Botulism, a potentially fatal neuroparalytic illness, has been recognized since the 18th century. It results from botulinum neurotoxin (BoNT), the most potent toxin known, which is produced by Clostridium botulinum and other Clostridium species. The toxin interferes with release of acetylcholine from presynaptic motor and autonomic nerve terminals, thereby disrupting neuromuscular transmission and autonomic synapses, resulting in flaccid paralysis and autonomic dysfunction. In adults, most cases are foodborne, resulting from ingestion of toxin, while most cases in infants result from ingestion of bacterial spores which proliferate and produce toxin in the gastrointestinal tract. Less common forms of botulism include wound botulism, in which spores are inoculated into a wound and locally produce toxin, and inhalational botulism due to aerosolized BoNT, potentially used as a weapon of bioterrorism. Therapeutic injections of BoNT may result in transient adverse effects, but serious sequelae are rare when BoNT is properly prepared and administered.
The earliest cases of botulism were described in Europe in 1735 and were attributed to improperly preserved German sausage; the name of the disease alludes to this association, botulus being Latin for sausage. Emile van Ermengem identified the causative organism in 1897 and named it Bacillus botulinum; it was later renamed Clostridium botulinum.25 These Gram-positive, spore-forming bacteria produce seven serotypes of BoNT, denoted A through G. All clostridial species are ubiquitous, and the bacteria and spores are present in soil, seawater, and air.130 Botulism outbreaks can occur anywhere in the world118 and have been reported from such diverse areas as Iran,106 Japan,100 Thailand,73 France,1 Portugal,77 and Canada.94
In 2007, a total of 144 cases of botulism were reported to the Centers for Disease Control and Prevention (CDC). Foodborne botulism constituted 18% of cases, infant botulism 63% of cases, and wound botulism 15%.42 In this analysis, toxin type A accounted for the majority of cases of both foodborne (58%) and wound (82%) botulism, while infant botulism was due to toxin type A in 43% and to toxin type B in 56% of cases.42 Six deaths were confirmed: three in patients with foodborne botulism and three in patients with wound botulism. The case fatality rate has improved for all botulism toxin types, probably due to increasing awareness of the problem and consequent earlier diagnosis, appropriate and early use of antitoxin, and better and more accessible life support techniques.
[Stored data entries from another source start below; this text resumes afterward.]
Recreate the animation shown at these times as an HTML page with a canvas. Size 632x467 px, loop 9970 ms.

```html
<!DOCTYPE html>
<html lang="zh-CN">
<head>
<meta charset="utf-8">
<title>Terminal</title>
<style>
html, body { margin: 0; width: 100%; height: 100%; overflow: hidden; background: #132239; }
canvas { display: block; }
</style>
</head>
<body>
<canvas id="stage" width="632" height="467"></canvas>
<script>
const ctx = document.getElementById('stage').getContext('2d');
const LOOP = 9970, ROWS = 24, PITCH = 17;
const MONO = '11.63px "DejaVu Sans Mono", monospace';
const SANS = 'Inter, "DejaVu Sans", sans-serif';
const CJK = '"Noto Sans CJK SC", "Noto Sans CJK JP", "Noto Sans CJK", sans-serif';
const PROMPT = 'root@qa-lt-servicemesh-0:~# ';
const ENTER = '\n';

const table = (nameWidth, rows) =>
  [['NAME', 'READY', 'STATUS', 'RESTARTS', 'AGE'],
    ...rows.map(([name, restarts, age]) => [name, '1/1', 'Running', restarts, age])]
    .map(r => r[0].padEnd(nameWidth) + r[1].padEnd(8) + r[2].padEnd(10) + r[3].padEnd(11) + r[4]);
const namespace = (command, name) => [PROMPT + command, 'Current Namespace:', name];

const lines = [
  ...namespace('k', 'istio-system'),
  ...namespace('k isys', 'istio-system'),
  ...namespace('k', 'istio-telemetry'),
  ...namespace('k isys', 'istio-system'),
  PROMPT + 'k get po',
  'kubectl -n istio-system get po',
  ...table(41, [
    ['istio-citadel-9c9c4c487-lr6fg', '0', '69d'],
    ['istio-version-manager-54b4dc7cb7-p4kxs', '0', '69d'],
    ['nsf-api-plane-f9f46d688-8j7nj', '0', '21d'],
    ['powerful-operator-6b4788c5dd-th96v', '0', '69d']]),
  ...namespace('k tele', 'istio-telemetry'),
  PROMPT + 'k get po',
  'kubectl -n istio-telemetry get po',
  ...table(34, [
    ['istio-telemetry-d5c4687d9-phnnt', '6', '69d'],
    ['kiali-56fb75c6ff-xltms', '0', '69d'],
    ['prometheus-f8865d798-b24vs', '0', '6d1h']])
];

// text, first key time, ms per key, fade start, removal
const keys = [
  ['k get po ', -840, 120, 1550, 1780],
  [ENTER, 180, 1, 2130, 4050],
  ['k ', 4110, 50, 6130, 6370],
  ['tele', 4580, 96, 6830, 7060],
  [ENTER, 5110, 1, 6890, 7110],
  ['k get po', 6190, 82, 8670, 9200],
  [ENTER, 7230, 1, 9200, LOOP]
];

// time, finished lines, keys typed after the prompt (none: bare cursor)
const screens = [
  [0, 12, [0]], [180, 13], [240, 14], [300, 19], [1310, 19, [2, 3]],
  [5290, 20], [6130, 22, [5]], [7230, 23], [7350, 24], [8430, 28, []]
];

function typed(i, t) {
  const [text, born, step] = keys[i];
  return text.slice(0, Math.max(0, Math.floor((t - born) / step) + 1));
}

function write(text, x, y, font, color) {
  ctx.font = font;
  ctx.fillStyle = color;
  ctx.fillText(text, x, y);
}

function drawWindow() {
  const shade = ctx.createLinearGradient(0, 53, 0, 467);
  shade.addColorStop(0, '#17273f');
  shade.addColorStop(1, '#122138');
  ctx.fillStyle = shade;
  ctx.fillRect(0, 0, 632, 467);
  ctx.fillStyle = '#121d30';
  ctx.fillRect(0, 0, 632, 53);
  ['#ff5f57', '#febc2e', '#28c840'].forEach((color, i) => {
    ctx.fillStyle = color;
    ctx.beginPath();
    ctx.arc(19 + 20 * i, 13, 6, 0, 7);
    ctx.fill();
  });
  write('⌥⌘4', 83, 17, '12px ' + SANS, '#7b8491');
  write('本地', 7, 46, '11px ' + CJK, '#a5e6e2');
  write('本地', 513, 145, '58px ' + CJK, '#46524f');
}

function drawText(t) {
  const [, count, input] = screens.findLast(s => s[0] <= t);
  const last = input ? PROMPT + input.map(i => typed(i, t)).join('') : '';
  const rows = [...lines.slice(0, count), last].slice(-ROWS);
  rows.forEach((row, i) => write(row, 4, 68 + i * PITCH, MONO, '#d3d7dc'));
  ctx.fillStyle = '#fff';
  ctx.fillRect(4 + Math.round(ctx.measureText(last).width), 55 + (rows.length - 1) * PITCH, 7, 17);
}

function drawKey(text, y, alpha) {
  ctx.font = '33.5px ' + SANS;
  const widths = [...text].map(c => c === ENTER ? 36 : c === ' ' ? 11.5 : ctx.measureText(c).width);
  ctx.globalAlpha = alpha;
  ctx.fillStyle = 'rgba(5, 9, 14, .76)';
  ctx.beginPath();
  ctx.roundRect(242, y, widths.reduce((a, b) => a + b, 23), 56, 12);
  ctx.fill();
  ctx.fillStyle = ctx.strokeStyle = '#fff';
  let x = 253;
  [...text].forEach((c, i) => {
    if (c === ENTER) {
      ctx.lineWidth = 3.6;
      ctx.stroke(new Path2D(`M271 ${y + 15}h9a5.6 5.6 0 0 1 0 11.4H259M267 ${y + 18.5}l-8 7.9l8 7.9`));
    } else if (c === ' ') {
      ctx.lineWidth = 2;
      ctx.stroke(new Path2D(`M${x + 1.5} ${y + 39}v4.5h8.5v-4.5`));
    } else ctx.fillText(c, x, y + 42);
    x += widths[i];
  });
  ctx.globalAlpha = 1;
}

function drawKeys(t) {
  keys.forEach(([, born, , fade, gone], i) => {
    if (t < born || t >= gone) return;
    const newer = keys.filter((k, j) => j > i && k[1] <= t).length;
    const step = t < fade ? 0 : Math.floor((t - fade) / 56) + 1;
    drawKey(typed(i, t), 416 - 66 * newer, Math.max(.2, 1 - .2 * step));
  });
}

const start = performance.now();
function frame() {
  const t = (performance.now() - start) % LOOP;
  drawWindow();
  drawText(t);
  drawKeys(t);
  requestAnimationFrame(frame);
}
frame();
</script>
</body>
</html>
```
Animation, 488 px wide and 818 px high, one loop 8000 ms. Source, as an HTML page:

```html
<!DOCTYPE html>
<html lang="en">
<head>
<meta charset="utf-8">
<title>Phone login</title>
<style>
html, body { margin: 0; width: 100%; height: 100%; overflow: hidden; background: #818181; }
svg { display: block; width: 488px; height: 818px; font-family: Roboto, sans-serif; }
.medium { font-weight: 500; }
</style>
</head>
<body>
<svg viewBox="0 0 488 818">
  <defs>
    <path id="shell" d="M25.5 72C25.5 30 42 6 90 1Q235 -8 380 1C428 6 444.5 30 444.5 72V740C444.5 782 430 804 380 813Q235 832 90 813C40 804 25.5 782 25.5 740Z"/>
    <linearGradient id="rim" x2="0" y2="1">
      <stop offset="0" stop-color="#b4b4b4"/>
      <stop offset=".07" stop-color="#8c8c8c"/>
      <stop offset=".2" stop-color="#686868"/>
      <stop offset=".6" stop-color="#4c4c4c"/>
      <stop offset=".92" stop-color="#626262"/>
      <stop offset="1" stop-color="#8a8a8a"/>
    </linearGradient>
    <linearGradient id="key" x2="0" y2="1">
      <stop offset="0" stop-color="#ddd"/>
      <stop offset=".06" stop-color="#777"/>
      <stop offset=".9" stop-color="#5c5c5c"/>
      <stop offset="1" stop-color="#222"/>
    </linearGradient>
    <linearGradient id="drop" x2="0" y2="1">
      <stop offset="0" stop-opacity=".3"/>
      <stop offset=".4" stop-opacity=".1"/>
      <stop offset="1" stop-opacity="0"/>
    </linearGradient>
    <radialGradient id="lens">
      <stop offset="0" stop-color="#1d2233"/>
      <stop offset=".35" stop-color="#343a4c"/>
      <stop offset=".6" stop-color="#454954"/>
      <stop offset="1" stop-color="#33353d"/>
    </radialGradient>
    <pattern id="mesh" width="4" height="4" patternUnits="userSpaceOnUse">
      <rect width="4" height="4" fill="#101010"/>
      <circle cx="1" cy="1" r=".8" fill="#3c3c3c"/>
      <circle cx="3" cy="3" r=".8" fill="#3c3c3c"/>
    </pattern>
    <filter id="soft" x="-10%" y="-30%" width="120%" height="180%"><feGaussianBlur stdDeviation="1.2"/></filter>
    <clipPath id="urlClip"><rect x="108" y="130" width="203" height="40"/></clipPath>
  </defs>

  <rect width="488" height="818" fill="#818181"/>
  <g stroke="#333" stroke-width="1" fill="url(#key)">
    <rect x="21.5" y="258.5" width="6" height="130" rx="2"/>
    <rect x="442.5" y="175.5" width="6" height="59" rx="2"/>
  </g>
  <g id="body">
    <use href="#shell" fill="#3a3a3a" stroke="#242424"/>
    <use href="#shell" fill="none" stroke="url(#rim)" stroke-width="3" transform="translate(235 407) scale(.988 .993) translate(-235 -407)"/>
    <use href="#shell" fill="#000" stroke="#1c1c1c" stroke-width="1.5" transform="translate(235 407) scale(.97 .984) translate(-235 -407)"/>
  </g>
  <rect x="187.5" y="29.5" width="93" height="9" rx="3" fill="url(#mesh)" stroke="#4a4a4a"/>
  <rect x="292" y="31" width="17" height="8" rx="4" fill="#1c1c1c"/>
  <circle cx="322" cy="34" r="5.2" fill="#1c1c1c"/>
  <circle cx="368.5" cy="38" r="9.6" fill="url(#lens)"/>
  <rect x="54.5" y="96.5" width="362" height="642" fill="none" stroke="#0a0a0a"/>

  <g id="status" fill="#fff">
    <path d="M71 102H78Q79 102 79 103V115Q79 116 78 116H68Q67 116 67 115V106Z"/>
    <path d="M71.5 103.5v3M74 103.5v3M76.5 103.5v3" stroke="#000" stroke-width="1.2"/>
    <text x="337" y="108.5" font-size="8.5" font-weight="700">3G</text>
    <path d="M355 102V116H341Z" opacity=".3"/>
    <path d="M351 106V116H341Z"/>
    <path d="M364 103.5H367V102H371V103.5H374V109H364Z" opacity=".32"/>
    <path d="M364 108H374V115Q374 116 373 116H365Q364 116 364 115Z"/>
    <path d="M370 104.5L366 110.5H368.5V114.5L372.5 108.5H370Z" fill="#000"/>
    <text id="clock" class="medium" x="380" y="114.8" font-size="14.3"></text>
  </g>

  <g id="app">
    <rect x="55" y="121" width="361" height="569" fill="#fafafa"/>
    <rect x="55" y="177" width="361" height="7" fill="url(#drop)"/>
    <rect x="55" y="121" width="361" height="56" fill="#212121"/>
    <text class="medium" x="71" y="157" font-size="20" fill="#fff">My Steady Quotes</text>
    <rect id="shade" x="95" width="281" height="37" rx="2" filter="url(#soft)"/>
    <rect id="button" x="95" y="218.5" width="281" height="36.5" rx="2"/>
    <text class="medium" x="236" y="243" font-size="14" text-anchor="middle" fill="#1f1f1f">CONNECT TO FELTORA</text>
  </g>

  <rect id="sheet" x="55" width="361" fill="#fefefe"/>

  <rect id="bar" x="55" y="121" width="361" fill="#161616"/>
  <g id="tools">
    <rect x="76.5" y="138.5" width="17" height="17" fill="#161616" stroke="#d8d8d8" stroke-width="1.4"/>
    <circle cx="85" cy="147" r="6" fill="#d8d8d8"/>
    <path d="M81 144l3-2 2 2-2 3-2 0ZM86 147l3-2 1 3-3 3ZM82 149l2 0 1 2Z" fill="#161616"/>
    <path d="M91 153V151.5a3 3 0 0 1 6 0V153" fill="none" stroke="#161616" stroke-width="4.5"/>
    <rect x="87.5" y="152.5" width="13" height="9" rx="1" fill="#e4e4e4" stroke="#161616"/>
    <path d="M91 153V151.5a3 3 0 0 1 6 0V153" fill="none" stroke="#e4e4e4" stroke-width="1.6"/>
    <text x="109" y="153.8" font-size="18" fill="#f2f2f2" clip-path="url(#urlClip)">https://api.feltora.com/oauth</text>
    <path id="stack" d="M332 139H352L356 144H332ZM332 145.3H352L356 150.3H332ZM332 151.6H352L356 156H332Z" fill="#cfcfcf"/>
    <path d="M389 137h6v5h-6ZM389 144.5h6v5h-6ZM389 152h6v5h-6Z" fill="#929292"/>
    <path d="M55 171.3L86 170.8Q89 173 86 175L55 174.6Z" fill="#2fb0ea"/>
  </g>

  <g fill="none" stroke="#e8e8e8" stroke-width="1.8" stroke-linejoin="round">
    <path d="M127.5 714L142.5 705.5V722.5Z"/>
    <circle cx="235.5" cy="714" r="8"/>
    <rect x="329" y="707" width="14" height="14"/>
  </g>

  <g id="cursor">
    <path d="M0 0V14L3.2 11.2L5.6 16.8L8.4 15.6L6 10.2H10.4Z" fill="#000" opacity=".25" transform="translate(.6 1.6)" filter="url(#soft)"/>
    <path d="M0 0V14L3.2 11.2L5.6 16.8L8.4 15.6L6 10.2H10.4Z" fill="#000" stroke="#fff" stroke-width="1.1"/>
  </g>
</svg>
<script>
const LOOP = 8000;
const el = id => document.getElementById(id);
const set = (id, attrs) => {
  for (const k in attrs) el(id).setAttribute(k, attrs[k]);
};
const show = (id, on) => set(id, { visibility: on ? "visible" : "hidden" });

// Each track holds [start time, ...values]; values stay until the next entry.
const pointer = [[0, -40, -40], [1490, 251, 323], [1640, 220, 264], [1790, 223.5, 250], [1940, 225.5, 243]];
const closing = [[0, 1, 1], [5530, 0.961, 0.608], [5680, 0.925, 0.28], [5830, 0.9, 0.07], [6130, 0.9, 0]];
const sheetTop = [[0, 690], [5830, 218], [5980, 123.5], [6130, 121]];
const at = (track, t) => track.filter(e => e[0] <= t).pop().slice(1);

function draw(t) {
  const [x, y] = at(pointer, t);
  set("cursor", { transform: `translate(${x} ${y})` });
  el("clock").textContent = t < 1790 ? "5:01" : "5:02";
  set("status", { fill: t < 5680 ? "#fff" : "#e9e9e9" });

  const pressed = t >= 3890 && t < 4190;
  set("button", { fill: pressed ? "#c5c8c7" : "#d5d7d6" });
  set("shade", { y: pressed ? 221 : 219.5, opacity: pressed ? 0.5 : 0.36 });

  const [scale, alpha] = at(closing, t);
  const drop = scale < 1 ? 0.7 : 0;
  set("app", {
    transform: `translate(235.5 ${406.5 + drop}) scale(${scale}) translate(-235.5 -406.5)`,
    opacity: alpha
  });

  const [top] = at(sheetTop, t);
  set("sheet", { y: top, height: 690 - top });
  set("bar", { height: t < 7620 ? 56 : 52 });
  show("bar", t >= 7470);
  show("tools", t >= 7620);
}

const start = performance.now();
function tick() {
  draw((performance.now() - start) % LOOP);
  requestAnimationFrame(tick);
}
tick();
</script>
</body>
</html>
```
In the last 50 years, home-processed food has accounted for 65.1% of outbreaks, with commercial food processing constituting only 7% of reported cases; in the other 27.9% of outbreaks the origin remains unknown.38 Common home-canning errors responsible for botulism include failure to use a pressure cooker and allowing food to putrefy at room temperature. Minimally processed foods such as soft cheeses may lack sufficient quantities of intrinsic barriers to BoNT production, such as salt and acidifying agents.112 These foods become high-risk sources of botulism when refrigeration standards ...